ThioSolv, LLC is a Largo, FL, based company which owns several unique patents that are licensed to remove ammonia and H2S from any form of gas stream and produce ammonium thiosulfate fertilizer. Whether it be gas from fossil fuel, landfill, anaerobic digester, or more, ThioSolv, LLC can solve your emissions challenges and provide a sustainable product.
For over 20 years, ThioSolv has focused on meeting customer needs, providing quality service, and producing value of what is considered a cost or waste by many. We look forward to being able to help you with your goals of adding some extra revenue to your operations and contribute to sustaining our agricultural industry.
Along with removal of ammonia and H2S gas streams, ThioSolv’s unique technologies allow for the production of ammonium thiosulfate. This fertilizer has unique properties that allow for nitrogen inhibition, further reducing pollutants in our environment. The benefits of ThioSolv’s process do not just help the client, but they benefit the environment as well. If you have issues with emissions and want to contribute to a greener, more sustainable future, ThioSolv, LLC, is the right choice for you.
The U.S. Treasury Department and Internal Revenue Service (IRS) on Feb. 16 issued a technical correction to the Notice of Proposed Rulemaking (NPRM) issued in November in regard to proposed changes to the Sec. 48 investment tax credit (ITC).
The correction is intended to make clear that the cleaning and conditioning equipment critical to processing biogas into renewable natural gas (RNG) is eligible for the ITC.
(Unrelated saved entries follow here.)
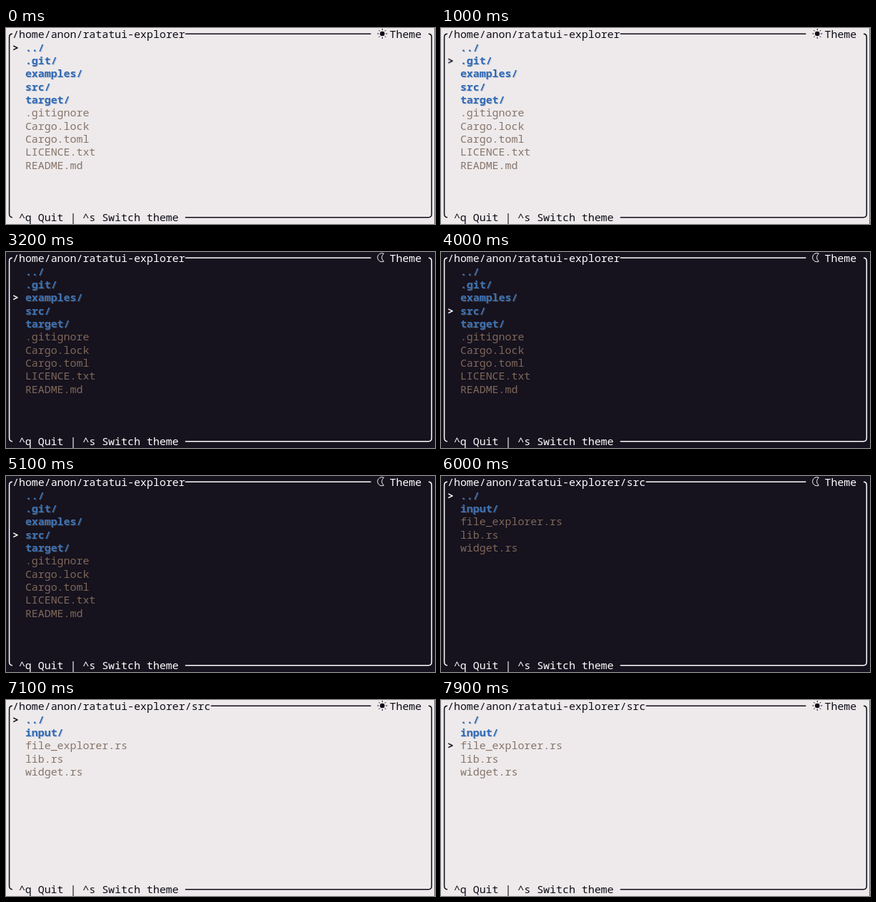
An HTML page for the animation above (8 s loop, 600 px wide and 275 px high).

```html
<!DOCTYPE html>
<html lang="en">
<head>
<meta charset="utf-8">
<title>File explorer</title>
<style>
  html, body { margin: 0; height: 100%; overflow: hidden; }

  /* 67 x 15 character cells of 8.955 x 18.333 px */
  svg {
    display: block;
    width: 600px;
    height: 275px;
    background: var(--bg);
    animation: theme 8s step-end infinite;
  }
  text {
    font: 14.925px "Noto Sans Mono", "DejaVu Sans Mono", monospace;
    fill: var(--fg);
    white-space: pre;
  }
  .frame { fill: none; stroke: var(--fg); stroke-width: 1.5; }
  .edge { fill: #16121e; opacity: .6; }
  .dirs text { font-weight: 600; fill: var(--dir); }
  .dirs { filter: drop-shadow(1px 1px 0 var(--shade)); }
  .files text { fill: var(--file); }

  .sun { opacity: var(--day); fill: var(--fg); stroke: var(--fg); }
  .moon { opacity: calc(1 - var(--day)); fill: none; stroke: var(--fg); }

  .root, .src, .cursor { animation: 8s step-end infinite; }
  .root { animation-name: leave; }
  .src { animation-name: enter; }
  .cursor { animation-name: select; font-weight: 600; }

  @keyframes theme {
    0%, 88.75%, 100% {
      --bg: #eeeaeb; --fg: #0d0d18; --dir: #3069b4;
      --file: #86756b; --shade: #a3b2c9aa; --day: 1;
    }
    40% {
      --bg: #16121e; --fg: #fff; --dir: #3e73b4;
      --file: #7f6858; --shade: #4b494a99; --day: 0;
    }
  }
  @keyframes leave {
    0%, 100% { visibility: visible; }
    75% { visibility: hidden; }
  }
  @keyframes enter {
    0%, 100% { visibility: hidden; }
    75% { visibility: visible; }
  }
  @keyframes select {
    0%, 75%, 100% { transform: translateY(0); }
    11.25%, 96.25% { transform: translateY(18.333px); }
    16.25%, 98.75% { transform: translateY(36.667px); }
    48.75%, 63.75% { transform: translateY(55px); }
    61.25% { transform: translateY(73.333px); }
  }
</style>
</head>
<body>
<svg viewBox="0 0 600 275">
  <rect class="edge" x="599" width="1" height="275"/>
  <g class="frame">
    <path d="M9 8.3Q4.6 8.3 4.6 13V261Q4.6 265.7 9 265.7"/>
    <path d="M591 8.3Q595.3 8.3 595.3 13V261Q595.3 265.7 591 265.7H250.7"/>
  </g>

  <g class="sun" transform="translate(526.3 8)">
    <circle r="3.3" stroke="none"/>
    <path d="M0-4.8V-7M0 4.8V7M-4.8 0H-7M4.8 0H7M-3.5-3.5-5-5M3.5-3.5 5-5M-3.5 3.5-5 5M3.5 3.5 5 5"/>
  </g>
  <path class="moon" d="M528.5 2.4A6 6 0 1 0 528.5 13A6.4 6.4 0 0 1 528.5 2.4Z"/>
  <text x="536.5" y="13.7">Theme</text>
  <text x="17.9" y="270.7">^q Quit | ^s Switch theme</text>
  <text class="cursor" x="9" y="32.5">&gt;</text>

  <g class="root">
    <text x="9" y="13.7">/home/anon/ratatui-explorer</text>
    <path class="frame" d="M250.7 8.3H510.4"/>
    <g class="dirs">
      <text x="26.9" y="32.5">../</text>
      <text x="26.9" y="50.9">.git/</text>
      <text x="26.9" y="69.2">examples/</text>
      <text x="26.9" y="87.5">src/</text>
      <text x="26.9" y="105.9">target/</text>
    </g>
    <g class="files">
      <text x="26.9" y="124.2">.gitignore</text>
      <text x="26.9" y="142.5">Cargo.lock</text>
      <text x="26.9" y="160.9">Cargo.toml</text>
      <text x="26.9" y="179.2">LICENCE.txt</text>
      <text x="26.9" y="197.5">README.md</text>
    </g>
  </g>

  <g class="src">
    <text x="9" y="13.7">/home/anon/ratatui-explorer/src</text>
    <path class="frame" d="M286.6 8.3H510.4"/>
    <g class="dirs">
      <text x="26.9" y="32.5">../</text>
      <text x="26.9" y="50.9">input/</text>
    </g>
    <g class="files">
      <text x="26.9" y="69.2">file_explorer.rs</text>
      <text x="26.9" y="87.5">lib.rs</text>
      <text x="26.9" y="105.9">widget.rs</text>
    </g>
  </g>
</svg>
</body>
</html>
```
A new study highlights that global demand for sulfuric acid is set to rise significantly from ‘246 to 400 million tons’ by 2040 — a result of more intensive agriculture and the world moving away from fossil fuels. A projected shortage of sulfuric acid, a crucial chemical in our modern industrial society, could stifle green technology advancement and threaten global food security, according to a new study.
KIAMBU COUNTY, Kenya — Monica Kariuki is about ready to give up on farming. What is driving her off her 10 acres of land outside Nairobi isn’t bad weather, pests or blight — the traditional agricultural curses — but fertilizer: It costs too much.
Despite thousands of miles separating her from the battlefields of Ukraine, Kariuki and her cabbage, corn and spinach farm are indirect victims of Russian President Vladimir Putin’s invasion. The war has pushed up the price of natural gas, a key
WASHINGTON, March 11, 2022 – The U.S. Department of Agriculture (USDA) is announcing it will support additional fertilizer production for American farmers to address rising costs, including the impact of Putin’s price hike on farmers, and spur competition. USDA will make available $250 million